WORK TASK: Look through the records below and copy each line that includes the word "block".

***** INPUT RECORDS

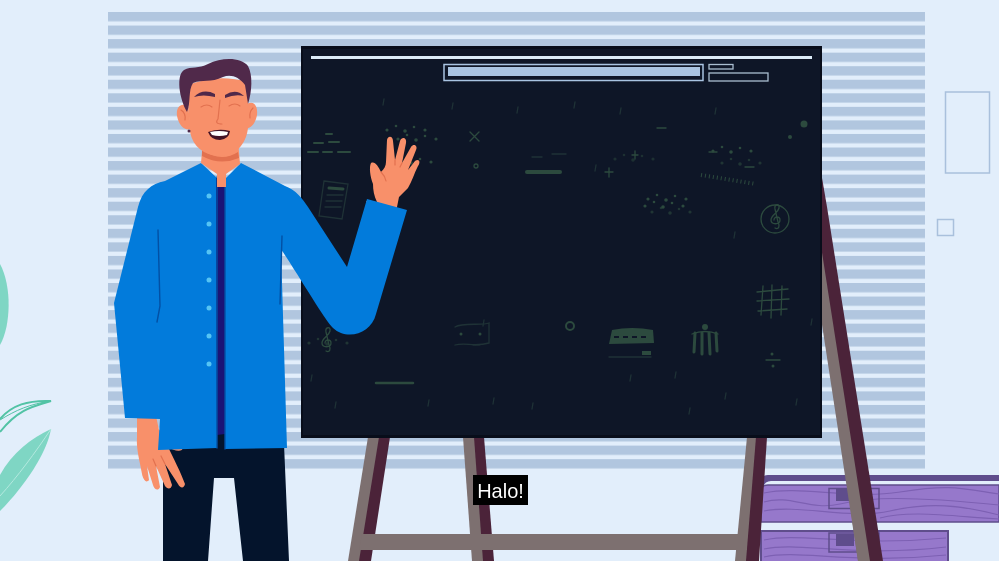
<!DOCTYPE html>
<html lang="id">
<head>
<meta charset="utf-8">
<title>Halo!</title>
<style>
:root {
  --wall: #e2eefb;
  --blind: #b1c6df;
  --outline: #a9c0dc;
  --board: #0e1627;
  --board-edge: #080d1a;
  --chalk: #2c4a3e;
  --chalk-dim: #1f3236;
  --bar: #a9c4e2;
  --wood: #7d7070;
  --wood-dark: #4b2339;
  --drawer: #9678cb;
  --drawer-dark: #5f4d8c;
  --grain: #7d60b3;
  --jacket: #027bdb;
  --jacket-fold: #0350a4;
  --shirt: #1b1476;
  --trousers: #04142c;
  --skin: #f8906a;
  --skin-dark: #e2714f;
  --hair: #50294a;
  --leaf: #7fd6c4;
  --leaf-line: #52c3a5;
}
html, body { margin: 0; overflow: hidden; }
.scene { position: relative; width: 999px; height: 561px; overflow: hidden; background: var(--wall); }
.scene svg { display: block; }
.caption {
  position: absolute; left: 473px; top: 475px; width: 55px; height: 30px; margin: 0;
  background: #000; color: #fff; text-align: center;
  font: 20px/33px "Liberation Sans", Arial, sans-serif;
}
.blind { fill: url(#slats); }
.frame { fill: none; stroke: var(--outline); stroke-width: 1.5; }
.wood { fill: var(--wood); }
.wood-dark { fill: var(--wood-dark); }
.chalk { fill: none; stroke: var(--chalk); stroke-width: 1.3; stroke-linecap: round; }
.dim { stroke: var(--chalk-dim); }
.dust { fill: var(--chalk); }
.skin { fill: var(--skin); }
.crease { fill: none; stroke: var(--skin-dark); stroke-width: 1.2; stroke-linecap: round; }
.hair { fill: var(--hair); }
.jacket { fill: var(--jacket); }
.fold { fill: none; stroke: var(--jacket-fold); stroke-width: 1.4; stroke-linecap: round; }
.buttons { fill: #55c4f4; }
.grain { fill: none; stroke: var(--grain); stroke-width: 1.2; }
</style>
</head>
<body>
<main class="scene">
<svg width="999" height="561" viewBox="0 0 999 561" role="img" aria-label="A teacher in a blue jacket waves beside a blackboard">
  <defs>
    <pattern id="slats" x="0" y="12" width="20" height="13.55" patternUnits="userSpaceOnUse">
      <rect width="20" height="9.3" fill="#b1c6df"/>
    </pattern>
    <path id="tick" d="M0 0l-1 6"/>
    <g id="dots">
      <circle r="1.6"/><circle cx="9" cy="-4" r="1.3"/><circle cx="18" cy="1" r="1.8"/><circle cx="27" cy="-3" r="1.3"/><circle cx="38" cy="0" r="1.6"/>
    </g>
    <path id="clef" d="M0 9c4 2 5-2 3-6l-3-13c-1-5 5-6 4-1-1 5-8 7-8 12 0 5 9 5 9 0 0-4-6-4-6 0"/>
  </defs>

  <g id="window-blind">
    <rect class="blind" x="108" y="12" width="817" height="457"/>
  </g>

  <g id="wall-frames" class="frame">
    <rect x="945.5" y="92" width="44" height="81"/>
    <rect x="937.5" y="219.5" width="16" height="16"/>
  </g>

  <g id="plant">
    <path d="M0 264C12 286 11 326 0 345Z" fill="var(--leaf)"/>
    <path d="M0 419C12 405 28 400 51 401C34 406 18 409 0 432" fill="none" stroke="var(--leaf-line)" stroke-width="2"/>
    <path d="M0 420C16 410 30 404 51 401" fill="none" stroke="var(--leaf-line)"/>
    <path d="M0 475C12 453 31 438 51 429C47 453 24 487 0 511Z" fill="var(--leaf)"/>
    <path d="M0 496C18 476 35 453 51 429" fill="none" stroke="#b4e9df"/>
  </g>

  <g id="cabinet">
    <path d="M761 487V482Q761 475 768 475H999V481H771Q765 481 763 487Z" fill="var(--drawer-dark)"/>
    <path d="M761 522V491Q761 485 768 485H999V522Z" fill="var(--drawer)" stroke="var(--drawer-dark)" stroke-width="1.5"/>
    <rect x="761" y="531" width="187" height="32" fill="var(--drawer)" stroke="var(--drawer-dark)" stroke-width="2"/>
    <path class="grain" d="M764 493C800 485 850 500 900 492S960 488 999 494M764 502C790 494 810 511 840 504S910 496 999 505M764 511C800 504 850 520 890 511S960 505 999 515M880 518C910 510 950 516 999 519M764 540C800 532 850 547 946 538M764 549C800 541 850 558 946 547M764 557C800 549 850 565 946 555"/>
    <g fill="none" stroke="var(--drawer-dark)" stroke-width="1.5">
      <rect x="829" y="488.500" width="50" height="20"/>
      <rect x="829" y="533" width="50" height="19"/>
    </g>
    <path d="M836 489h18v12h-18ZM836 534h18v12h-18Z" fill="var(--drawer-dark)"/>
  </g>

  <g id="easel">
    <path class="wood-dark" d="M820 168L882 561H863L820 262Z"/>
    <path class="wood" d="M820 246L868 561H858L820 292Z"/>
    <path class="wood-dark" d="M821 172L827 207L883 561H869L821 246Z"/>
    <path class="wood" d="M821 246L870 561H858L821 318Z"/>
    <path class="wood" d="M368 437H381L360 561H348Z"/>
    <path class="wood-dark" d="M379 437H390L371 561H359Z"/>
    <path class="wood" d="M463 437H475L484 561H472Z"/>
    <path class="wood-dark" d="M474 437H484L494 561H483Z"/>
    <path class="wood" d="M747 437H757L747 561H735Z"/>
    <path class="wood-dark" d="M756 437H767L759 561H746Z"/>
    <path class="wood" d="M362 534H747V550H359Z"/>
  </g>

  <g id="blackboard">
    <rect x="301" y="46" width="521" height="392" fill="var(--board-edge)"/>
    <rect x="303" y="49" width="517" height="386" fill="var(--board)"/>
    <rect x="311" y="56" width="501" height="3" fill="#dcecf8"/>
    <rect x="444" y="64.500" width="259" height="16" fill="none" stroke="var(--bar)" stroke-width="1.5"/>
    <rect x="448" y="67" width="252" height="9" fill="var(--bar)"/>
    <g fill="none" stroke="#a9bdd0" stroke-width="1.3">
      <rect x="709" y="64.500" width="24" height="4.500"/>
      <rect x="709" y="73" width="59" height="8"/>
    </g>
  </g>

  <g id="chalk-marks">
    <g class="chalk dim">
      <use href="#tick" x="384" y="99"/><use href="#tick" x="453" y="103"/><use href="#tick" x="518" y="107"/><use href="#tick" x="575" y="102"/>
      <use href="#tick" x="621" y="108"/><use href="#tick" x="716" y="108"/><use href="#tick" x="596" y="165"/><use href="#tick" x="735" y="232"/>
      <use href="#tick" x="429" y="400"/><use href="#tick" x="336" y="402"/><use href="#tick" x="494" y="398"/><use href="#tick" x="533" y="403"/>
      <use href="#tick" x="631" y="375"/><use href="#tick" x="676" y="372"/><use href="#tick" x="726" y="393"/><use href="#tick" x="690" y="408"/>
      <use href="#tick" x="797" y="399"/><use href="#tick" x="312" y="375"/><use href="#tick" x="812" y="319"/><use href="#tick" x="484" y="320"/>
      <path d="M324 181L348 184L342 219L319 216ZM327 195h16M326 201h16M325 207h16"/>
      <path d="M455 327C463 322 482 326 489 323V343C474 347 465 342 455 345M532 157h10M552 154h14M609 357h42M473 345h7"/>
    </g>
    <g class="chalk">
      <path d="M470 132l9 9M479 132l-9 9M657 128h9M709 152h8M745 167h9M609 168v9M605 172h8M635 151v8M632 155h6"/>
      <path d="M527 172H560" stroke-width="4"/>
      <path d="M376 383L413 383" stroke-width="2.500"/>
      <path d="M701 175L756 184" stroke-width="4" stroke-dasharray="1 3" stroke-linecap="butt"/>
      <path d="M329 188L343 189" stroke-width="3"/>
      <path d="M308 152h10M323 152h9M338 152h12M314 143h9M329 142h10M326 134h6" stroke-width="2"/>
      <path d="M757 292L788 289M757 301L789 299M758 311L787 309M763 286L761 315M772 285L771 318M782 286L781 315"/>
      <path d="M695 333L694 352M702 333L702 354M709 333L710 354M716 333L717 351" stroke-width="3"/>
      <path d="M692 334Q705 329 718 334M766 360H780"/>
      <circle cx="775" cy="219" r="14"/>
      <circle cx="570" cy="326" r="4" stroke-width="2"/>
      <circle cx="476" cy="166" r="2"/>
      <use href="#clef" x="775" y="219"/>
      <use href="#clef" x="326" y="342"/>
    </g>
    <g class="dust">
      <path d="M612 330Q632 326 653 330L654 343L609 344Z"/>
      <rect x="642" y="351" width="9" height="4"/>
      <path d="M614 337h32" stroke="var(--board)" stroke-width="2" stroke-dasharray="5 4"/>
      <circle cx="705" cy="327" r="3"/><circle cx="804" cy="124" r="3.500"/><circle cx="790" cy="137" r="2"/>
      <circle cx="772" cy="354" r="1.500"/><circle cx="773" cy="366" r="1.500"/>
      <circle cx="461" cy="334" r="1.500"/><circle cx="480" cy="334" r="1.500"/>
      <use href="#dots" x="387" y="130"/><use href="#dots" x="398" y="139"/><use href="#dots" x="393" y="162"/>
      <use href="#dots" x="645" y="206"/><use href="#dots" x="648" y="199"/><use href="#dots" x="652" y="212" opacity=".6"/>
      <use href="#dots" x="713" y="151"/><use href="#dots" x="722" y="163" opacity=".6"/>
      <use href="#dots" x="309" y="343" opacity=".6"/><use href="#dots" x="615" y="159" opacity=".5"/>
    </g>
  </g>

  <g id="teacher">
    <path id="trousers" d="M163 444H284L289 561H243L234 478H214L208 561H163Z" fill="var(--trousers)"/>
    <path d="M214 178H228L227 435H216Z" fill="var(--shirt)"/>

    <g id="lowered-hand">
      <path class="skin" d="M137 414L156 416L159 430C168 434 180 440 183 447C183 453 174 451 168 447C173 457 181 473 185 484C184 489 180 488 178 484L165 464L172 485C171 490 167 489 165 486L156 466L160 487C158 492 154 489 153 485L147 466L149 480C146 484 143 479 142 474C140 462 136 449 137 437Z"/>
      <path class="crease" d="M168 447L161 444M165 464L161 456M156 466L153 459"/>
    </g>

    <g id="raised-hand">
      <path class="skin" d="M366 201L377 202C374 196 373 190 373 184C370 176 369 167 371 163C375 161 378 166 381 172C384 169 386 166 386 162L387 140C388 135 393 136 393 141L395 160L400 141C402 136 407 138 406 143L402 163L411 147C414 143 418 146 416 150L408 170L415 161C419 158 421 162 418 166C414 174 412 181 408 188L399 197L396 212L371 210Z"/>
      <path class="crease" d="M381 172Q385 176 386 181M395 160v5M402 163l-2 4"/>
    </g>

    <g id="jacket">
      <path class="jacket" d="M201 163L216 177L217 448L158 450L160 419L125 418L114 303L138 207C142 191 151 184 165 181Z"/>
      <path class="jacket" d="M241 163L285 186C296 190 302 198 308 207L347 267L367 199L407 210L376 314C371 334 347 341 333 328C325 320 309 292 281 249L287 448L225 449L224 180Z"/>
      <path d="M217 187H225V434L218 435Z" fill="var(--shirt)"/>
      <path d="M217 435L225 434V450H217Z" fill="var(--trousers)"/>
      <path class="fold" d="M158 230L160 306L157 322M282 236L280 304M217 177V448M225 177V449"/>
      <g class="buttons">
        <circle cx="209" cy="196" r="2.500"/><circle cx="209" cy="224" r="2.500"/><circle cx="209" cy="252" r="2.500"/><circle cx="209" cy="280" r="2.500"/>
        <circle cx="209" cy="308" r="2.500"/><circle cx="209" cy="336" r="2.500"/><circle cx="209" cy="364" r="2.500"/>
      </g>
    </g>

    <g id="head">
      <path class="skin" d="M203 140H238L240 164L226 174V187H217V174L201 163Z"/>
      <path d="M202 150Q221 163 238 152L239 158Q220 166 202 156Z" fill="var(--skin-dark)"/>
      <path class="skin" d="M188 106C180 102 176 108 177 116C179 126 185 131 191 129ZM247 104C254 100 258 106 257 115C255 125 250 129 246 128Z"/>
      <path class="skin" d="M187 86Q215 73 248 82L248 128C246 145 235 156 219 156C204 155 193 147 190 132Z"/>
      <path class="hair" d="M187 112C179 98 176 75 184 70C191 66 199 69 208 64C222 57 241 57 248 66C253 75 252 92 248 104L245 85C239 77 231 74 223 77C211 83 202 79 193 83C188 90 191 103 187 112Z"/>
      <path class="crease" d="M181 110Q186 113 185 120M253 108Q249 112 250 118M220 100L218 119Q214 124 222 124M201 107Q207 103 212 107M229 106Q235 102 240 106"/>
      <path class="hair" d="M194 97Q203 88 215 94V97Q203 94 194 97ZM225 95Q236 88 244 96Q235 94 225 98Z"/>
      <path d="M208 132Q219 128 230 131Q229 139 220 140Q211 140 208 132Z" fill="#421326"/>
      <path d="M210 132Q219 130 228 132L227 135Q219 137 212 135Z" fill="#fff"/>
      <circle cx="189" cy="131" r="1.500" fill="var(--hair)"/>
    </g>
  </g>
</svg>
<p class="caption">Halo!</p>
</main>
</body>
</html>
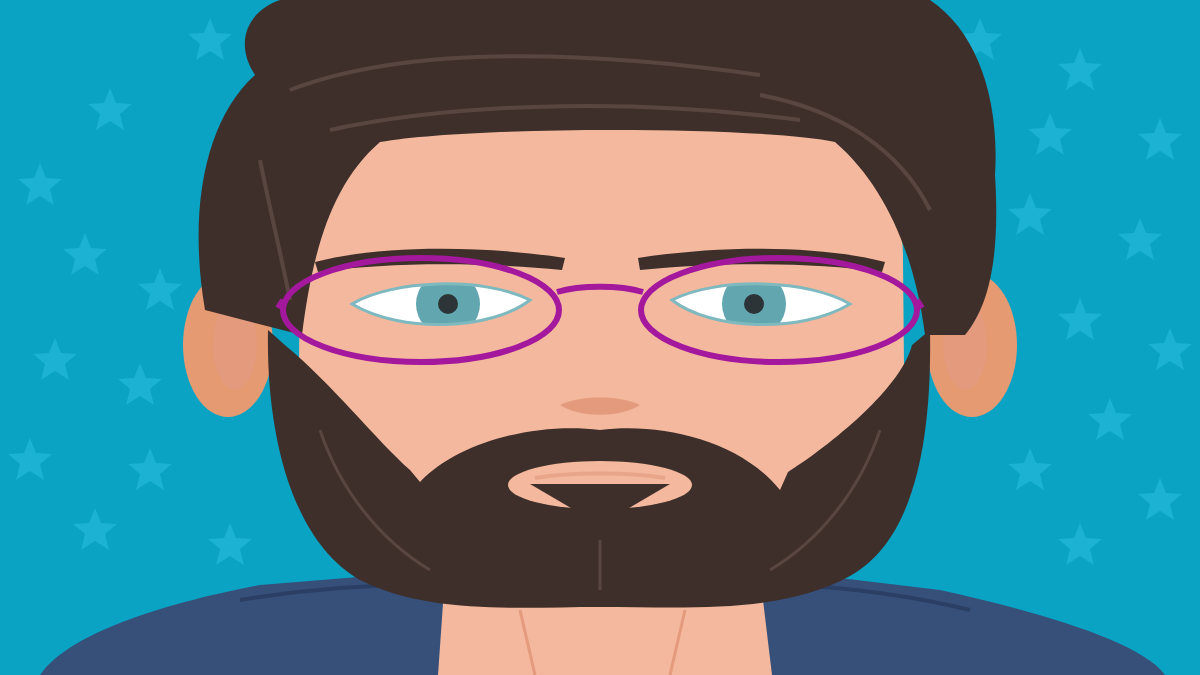
<!DOCTYPE html>
<html lang="en">
<head>
<meta charset="utf-8">
<title>Bearded Avatar</title>
<link rel="stylesheet" href="https://fonts.googleapis.com/css2?family=Roboto&display=swap">
<style>
  :root {
    --sky: #0aa3c4;
    --sky-star: #1bb2d4;
    --hair: #3e2f2b;
    --hair-light: #5a4640;
    --skin: #f3b89d;
    --skin-shade: #e49a7c;
    --ear: #e59a72;
    --shirt: #37507a;
    --shirt-dark: #2a3f63;
    --frame: #a3189c;
    --iris: #62a6b0;
    --eye-line: #7fb9c0;
    --pupil: #2c3438;
    --lip: #e8a58a;
  }
  html, body { margin: 0; padding: 0; overflow: hidden; background: var(--sky); font-family: "Roboto", sans-serif; }
  .canvas { width: 1200px; height: 675px; display: block; }
</style>
</head>
<body>
<svg class="canvas" viewBox="0 0 1200 675" xmlns="http://www.w3.org/2000/svg">
  <defs>
    <path id="star" d="M0,-22 L6,-7 L22,-6 L10,4 L14,20 L0,11 L-14,20 L-10,4 L-22,-6 L-6,-7 Z"/>
    <path id="eye-left-shape" d="M352,304 C392,280 482,276 530,300 C492,330 402,334 352,304 Z"/>
    <path id="eye-right-shape" d="M850,304 C810,280 720,276 672,300 C710,330 800,334 850,304 Z"/>
    <clipPath id="eye-left-clip"><use href="#eye-left-shape"/></clipPath>
    <clipPath id="eye-right-clip"><use href="#eye-right-shape"/></clipPath>
  </defs>

  <rect class="backdrop" width="1200" height="675" fill="var(--sky)"/>

  <g class="star-pattern" fill="var(--sky-star)">
    <use href="#star" x="110" y="110"/>
    <use href="#star" x="40" y="185"/>
    <use href="#star" x="85" y="255"/>
    <use href="#star" x="160" y="290"/>
    <use href="#star" x="55" y="360"/>
    <use href="#star" x="140" y="385"/>
    <use href="#star" x="30" y="460"/>
    <use href="#star" x="150" y="470"/>
    <use href="#star" x="230" y="545"/>
    <use href="#star" x="95" y="530"/>
    <use href="#star" x="980" y="40"/>
    <use href="#star" x="1080" y="70"/>
    <use href="#star" x="1050" y="135"/>
    <use href="#star" x="1160" y="140"/>
    <use href="#star" x="1030" y="215"/>
    <use href="#star" x="1140" y="240"/>
    <use href="#star" x="1080" y="320"/>
    <use href="#star" x="1170" y="350"/>
    <use href="#star" x="1110" y="420"/>
    <use href="#star" x="1030" y="470"/>
    <use href="#star" x="1160" y="500"/>
    <use href="#star" x="1080" y="545"/>
    <use href="#star" x="210" y="40"/>
  </g>

  <g class="shirt">
    <path d="M40,675 C70,630 180,600 260,585 L420,572 L790,572 L940,590 C1030,610 1140,640 1165,675 Z" fill="var(--shirt)"/>
    <path d="M240,600 C300,590 360,585 420,585 M790,585 C860,588 920,598 970,610" stroke="var(--shirt-dark)" stroke-width="4" fill="none"/>
  </g>

  <path class="neck" d="M445,575 C500,605 700,605 760,575 L772,675 L438,675 Z" fill="var(--skin)"/>
  <path class="neck-shade" d="M520,610 L535,675 M685,610 L670,675" stroke="var(--skin-shade)" stroke-width="3" fill="none"/>

  <g class="ears" fill="var(--ear)">
    <ellipse cx="228" cy="345" rx="45" ry="72"/>
    <ellipse cx="972" cy="345" rx="45" ry="72"/>
    <ellipse cx="235" cy="345" rx="22" ry="45" fill="var(--skin-shade)"/>
    <ellipse cx="965" cy="345" rx="22" ry="45" fill="var(--skin-shade)"/>
  </g>

  <path class="face" d="M300,260 C298,160 360,128 440,126 L760,126 C850,128 905,170 903,260 L905,470 C900,560 760,600 600,600 C440,600 300,560 298,470 Z" fill="var(--skin)"/>

  <g class="hair">
    <path d="M205,310 C188,210 205,120 255,75 C235,45 245,12 280,0 L930,0 C975,30 1000,95 995,175 C1000,255 990,305 965,335 L925,335 C915,255 885,185 835,142 C760,126 470,126 380,142 C330,185 312,255 302,335 Z" fill="var(--hair)"/>
    <path d="M290,90 C420,40 620,55 760,75 M330,130 C470,100 650,100 800,120 M760,95 C840,110 900,150 930,210 M260,160 C270,210 280,250 290,300" stroke="var(--hair-light)" stroke-width="4" fill="none"/>
  </g>

  <g class="eyebrows" fill="var(--hair)">
    <path d="M315,262 C380,245 480,245 565,258 L562,270 C480,262 390,262 318,272 Z"/>
    <path d="M638,258 C720,245 820,245 885,262 L882,272 C810,262 720,262 640,270 Z"/>
  </g>

  <g class="eye eye-left">
    <use href="#eye-left-shape" fill="#fff"/>
    <g clip-path="url(#eye-left-clip)">
      <circle cx="448" cy="304" r="32" fill="var(--iris)"/>
      <circle cx="448" cy="304" r="10" fill="var(--pupil)"/>
    </g>
    <use href="#eye-left-shape" fill="none" stroke="var(--eye-line)" stroke-width="3"/>
  </g>
  <g class="eye eye-right">
    <use href="#eye-right-shape" fill="#fff"/>
    <g clip-path="url(#eye-right-clip)">
      <circle cx="754" cy="304" r="32" fill="var(--iris)"/>
      <circle cx="754" cy="304" r="10" fill="var(--pupil)"/>
    </g>
    <use href="#eye-right-shape" fill="none" stroke="var(--eye-line)" stroke-width="3"/>
  </g>

  <path class="nose" d="M560,405 C580,395 620,395 640,405 C620,418 580,418 560,405 Z" fill="var(--skin-shade)"/>

  <g class="beard" fill="var(--hair)">
    <path d="M268,330 C266,430 290,540 360,580 C430,615 520,607 600,607 C690,607 780,614 850,576 C915,540 932,440 930,330 L912,345 C900,392 820,452 788,472 L780,490 C740,440 660,422 600,430 C540,422 460,440 420,482 L410,470 C378,442 330,382 286,346 Z"/>
    <path d="M455,478 C500,430 560,424 600,438 C640,424 700,430 745,478 C700,458 640,455 600,462 C560,455 500,458 455,478 Z"/>
  </g>
  <ellipse class="mouth" cx="600" cy="485" rx="92" ry="24" fill="var(--skin)"/>
  <path class="lip" d="M535,478 C570,472 630,472 665,478" stroke="var(--lip)" stroke-width="4" fill="none"/>
  <path class="chin-tuft" d="M530,484 L670,484 L600,525 Z" fill="var(--hair)"/>
  <path class="beard-strands" d="M320,430 C340,490 380,540 430,570 M880,430 C860,490 820,540 770,570 M600,540 L600,590" stroke="var(--hair-light)" stroke-width="3" fill="none"/>

  <g class="glasses" fill="none" stroke="var(--frame)" stroke-width="6">
    <ellipse cx="421" cy="310" rx="138" ry="52"/>
    <ellipse cx="779" cy="310" rx="138" ry="52"/>
    <path d="M557,292 C580,285 620,285 643,292"/>
    <path d="M283,300 L278,308 M917,300 L922,308"/>
  </g>
</svg>
</body>
</html>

**********

RESULT OF THE TASK:
.scene svg { display: block; }
  .canvas { width: 1200px; height: 675px; display: block; }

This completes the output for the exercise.